One look at Jake Arrieta and it's clear: he's about as well conditioned as an athlete can get. The 90-degree temperatures he'll pitch in this weekend and throughout the summer here in Baltimore are nothing - compared to Texas.
While other talented young college baseball players were spending their summers on Cape Cod or working out in high tech air conditioned facilities, Arrieta was trekking through the Texas mud - literally.
After his freshman year at TCU, he played in the Texas Collegiate Summer League. There he met Mike Henneman, the former Detroit Tiger closer who spent eleven season in the big leagues. Henneman owned one of the teams in the league and Arrieta worked out at his facility.

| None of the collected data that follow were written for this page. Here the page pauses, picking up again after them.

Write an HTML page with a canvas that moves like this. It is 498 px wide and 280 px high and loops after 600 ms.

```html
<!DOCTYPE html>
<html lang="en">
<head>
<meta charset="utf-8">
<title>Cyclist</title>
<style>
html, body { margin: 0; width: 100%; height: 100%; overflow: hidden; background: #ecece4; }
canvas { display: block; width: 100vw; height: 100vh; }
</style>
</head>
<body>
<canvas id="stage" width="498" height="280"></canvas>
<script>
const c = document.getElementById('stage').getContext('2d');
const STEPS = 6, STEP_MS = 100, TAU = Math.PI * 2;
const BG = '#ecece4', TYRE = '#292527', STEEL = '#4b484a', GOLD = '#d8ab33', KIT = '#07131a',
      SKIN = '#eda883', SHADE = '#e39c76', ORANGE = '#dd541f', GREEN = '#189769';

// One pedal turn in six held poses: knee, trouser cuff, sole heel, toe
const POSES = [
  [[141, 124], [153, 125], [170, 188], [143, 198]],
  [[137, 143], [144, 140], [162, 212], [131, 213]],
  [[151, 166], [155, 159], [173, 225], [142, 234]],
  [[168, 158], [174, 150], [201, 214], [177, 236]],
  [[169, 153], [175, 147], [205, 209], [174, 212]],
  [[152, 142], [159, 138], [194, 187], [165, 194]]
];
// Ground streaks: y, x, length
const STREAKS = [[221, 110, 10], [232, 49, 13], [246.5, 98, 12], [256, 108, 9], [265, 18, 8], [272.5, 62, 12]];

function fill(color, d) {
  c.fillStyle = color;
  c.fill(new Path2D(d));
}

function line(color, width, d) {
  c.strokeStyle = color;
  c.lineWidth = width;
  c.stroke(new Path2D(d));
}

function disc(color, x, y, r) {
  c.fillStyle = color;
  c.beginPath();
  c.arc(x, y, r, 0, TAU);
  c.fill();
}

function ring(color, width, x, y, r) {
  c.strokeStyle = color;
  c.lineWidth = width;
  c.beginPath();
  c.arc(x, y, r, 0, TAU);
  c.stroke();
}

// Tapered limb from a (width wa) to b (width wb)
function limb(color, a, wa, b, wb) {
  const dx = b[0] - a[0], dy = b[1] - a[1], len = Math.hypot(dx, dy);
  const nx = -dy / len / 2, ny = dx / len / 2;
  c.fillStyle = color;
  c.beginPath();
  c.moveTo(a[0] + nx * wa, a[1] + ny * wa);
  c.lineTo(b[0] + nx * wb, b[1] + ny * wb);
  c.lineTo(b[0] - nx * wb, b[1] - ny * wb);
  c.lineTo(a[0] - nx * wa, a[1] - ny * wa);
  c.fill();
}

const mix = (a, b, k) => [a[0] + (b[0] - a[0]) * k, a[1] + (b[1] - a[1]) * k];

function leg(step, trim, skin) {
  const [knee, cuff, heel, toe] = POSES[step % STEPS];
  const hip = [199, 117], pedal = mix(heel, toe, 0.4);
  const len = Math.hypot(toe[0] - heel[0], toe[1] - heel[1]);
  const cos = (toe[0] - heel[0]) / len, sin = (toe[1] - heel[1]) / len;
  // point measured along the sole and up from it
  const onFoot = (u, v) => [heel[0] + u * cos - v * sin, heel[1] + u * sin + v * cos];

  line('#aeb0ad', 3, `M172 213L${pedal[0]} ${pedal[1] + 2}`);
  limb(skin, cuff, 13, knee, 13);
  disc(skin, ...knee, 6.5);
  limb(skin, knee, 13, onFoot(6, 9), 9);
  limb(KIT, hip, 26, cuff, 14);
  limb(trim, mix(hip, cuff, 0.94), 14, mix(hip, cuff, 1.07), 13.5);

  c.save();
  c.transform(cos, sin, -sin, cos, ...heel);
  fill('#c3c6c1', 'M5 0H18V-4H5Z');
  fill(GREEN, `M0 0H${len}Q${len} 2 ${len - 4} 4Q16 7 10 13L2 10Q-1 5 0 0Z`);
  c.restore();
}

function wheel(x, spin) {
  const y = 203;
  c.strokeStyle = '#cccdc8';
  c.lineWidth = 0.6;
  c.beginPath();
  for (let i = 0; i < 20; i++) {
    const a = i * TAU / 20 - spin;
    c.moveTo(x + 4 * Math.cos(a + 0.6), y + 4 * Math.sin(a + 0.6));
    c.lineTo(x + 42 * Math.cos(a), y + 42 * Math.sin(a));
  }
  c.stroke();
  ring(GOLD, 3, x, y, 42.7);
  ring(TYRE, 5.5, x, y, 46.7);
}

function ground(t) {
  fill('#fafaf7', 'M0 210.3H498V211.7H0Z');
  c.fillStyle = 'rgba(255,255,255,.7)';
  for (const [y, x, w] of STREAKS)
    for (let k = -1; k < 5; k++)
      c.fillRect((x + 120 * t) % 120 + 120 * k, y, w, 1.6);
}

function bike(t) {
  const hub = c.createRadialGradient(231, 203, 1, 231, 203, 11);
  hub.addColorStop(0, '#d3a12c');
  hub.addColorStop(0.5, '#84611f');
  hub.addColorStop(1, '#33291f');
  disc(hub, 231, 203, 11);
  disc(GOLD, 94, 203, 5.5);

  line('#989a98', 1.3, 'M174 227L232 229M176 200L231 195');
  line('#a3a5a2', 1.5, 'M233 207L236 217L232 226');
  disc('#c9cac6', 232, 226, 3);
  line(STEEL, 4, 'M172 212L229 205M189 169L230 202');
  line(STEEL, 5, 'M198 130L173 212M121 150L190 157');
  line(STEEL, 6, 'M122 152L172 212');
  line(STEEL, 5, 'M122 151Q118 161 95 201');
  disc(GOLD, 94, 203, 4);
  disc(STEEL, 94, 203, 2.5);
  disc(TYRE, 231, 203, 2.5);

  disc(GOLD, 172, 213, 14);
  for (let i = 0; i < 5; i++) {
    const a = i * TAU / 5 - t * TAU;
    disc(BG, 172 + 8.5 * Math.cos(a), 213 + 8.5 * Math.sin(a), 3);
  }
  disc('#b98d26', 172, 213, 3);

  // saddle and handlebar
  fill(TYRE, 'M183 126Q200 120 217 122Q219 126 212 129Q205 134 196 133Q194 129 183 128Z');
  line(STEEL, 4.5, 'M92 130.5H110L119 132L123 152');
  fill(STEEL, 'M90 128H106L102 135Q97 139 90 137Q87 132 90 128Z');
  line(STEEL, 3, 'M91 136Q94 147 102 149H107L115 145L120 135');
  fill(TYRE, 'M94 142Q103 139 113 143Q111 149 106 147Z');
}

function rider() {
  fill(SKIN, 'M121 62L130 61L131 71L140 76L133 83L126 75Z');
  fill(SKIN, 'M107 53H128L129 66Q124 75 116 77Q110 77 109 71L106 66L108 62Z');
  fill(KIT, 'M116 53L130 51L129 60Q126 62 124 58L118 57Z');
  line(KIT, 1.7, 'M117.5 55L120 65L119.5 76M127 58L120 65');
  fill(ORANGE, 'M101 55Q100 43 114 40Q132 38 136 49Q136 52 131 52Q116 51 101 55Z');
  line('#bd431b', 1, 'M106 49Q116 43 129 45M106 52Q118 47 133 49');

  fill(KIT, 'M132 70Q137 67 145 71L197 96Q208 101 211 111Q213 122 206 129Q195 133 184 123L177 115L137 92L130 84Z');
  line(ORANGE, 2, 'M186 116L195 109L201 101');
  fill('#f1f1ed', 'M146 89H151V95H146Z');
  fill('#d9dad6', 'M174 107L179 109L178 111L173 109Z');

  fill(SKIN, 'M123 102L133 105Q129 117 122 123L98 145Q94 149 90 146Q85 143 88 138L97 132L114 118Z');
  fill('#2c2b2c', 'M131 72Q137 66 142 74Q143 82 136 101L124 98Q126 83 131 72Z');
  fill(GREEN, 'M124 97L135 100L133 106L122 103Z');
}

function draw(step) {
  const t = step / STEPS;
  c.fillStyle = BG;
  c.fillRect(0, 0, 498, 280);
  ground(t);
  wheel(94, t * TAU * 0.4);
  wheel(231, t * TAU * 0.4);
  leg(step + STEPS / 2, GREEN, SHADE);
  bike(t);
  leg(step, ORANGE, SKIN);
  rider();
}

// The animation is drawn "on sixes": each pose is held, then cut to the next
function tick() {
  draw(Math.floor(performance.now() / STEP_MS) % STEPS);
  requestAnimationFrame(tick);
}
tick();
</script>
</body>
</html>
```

Henneman wanted to prepare Arrieta for the type of mental toughness and physical conditioning he'd need to make it in the big leagues one day, so they headed out to the ranch.
Henneman owned a horse ranch in Prosper, TX. He'd make Arrieta sprint through the mud inside the pens where the horses were held. He'd also have Arrieta throw side sessions in the brutal Texas heat, go ride a stationary bike at a fast pace for a few minutes, and then head back out to the mound to throw more pitches while he was physically exhausted.
Arrieta told me that rigorous training not only toughened him up, it prepared him to dig deep and pitch deep into games on hot days when every pitcher feels overexerted.
Jake credits Henneman with being a major influence in his development on the road to the bigs. He told me it's one of the reasons he feels prepared to deal with the adversity he will face as a rookie pitcher. Arrieta had his first dose of reality in San Diego when he gave up five earned runs in just three innings pitched.
Despite that bump in the road, Arrieta appears very confident in his "arsenal" as he calls it. We'll see how he bounces back in his subsequent starts.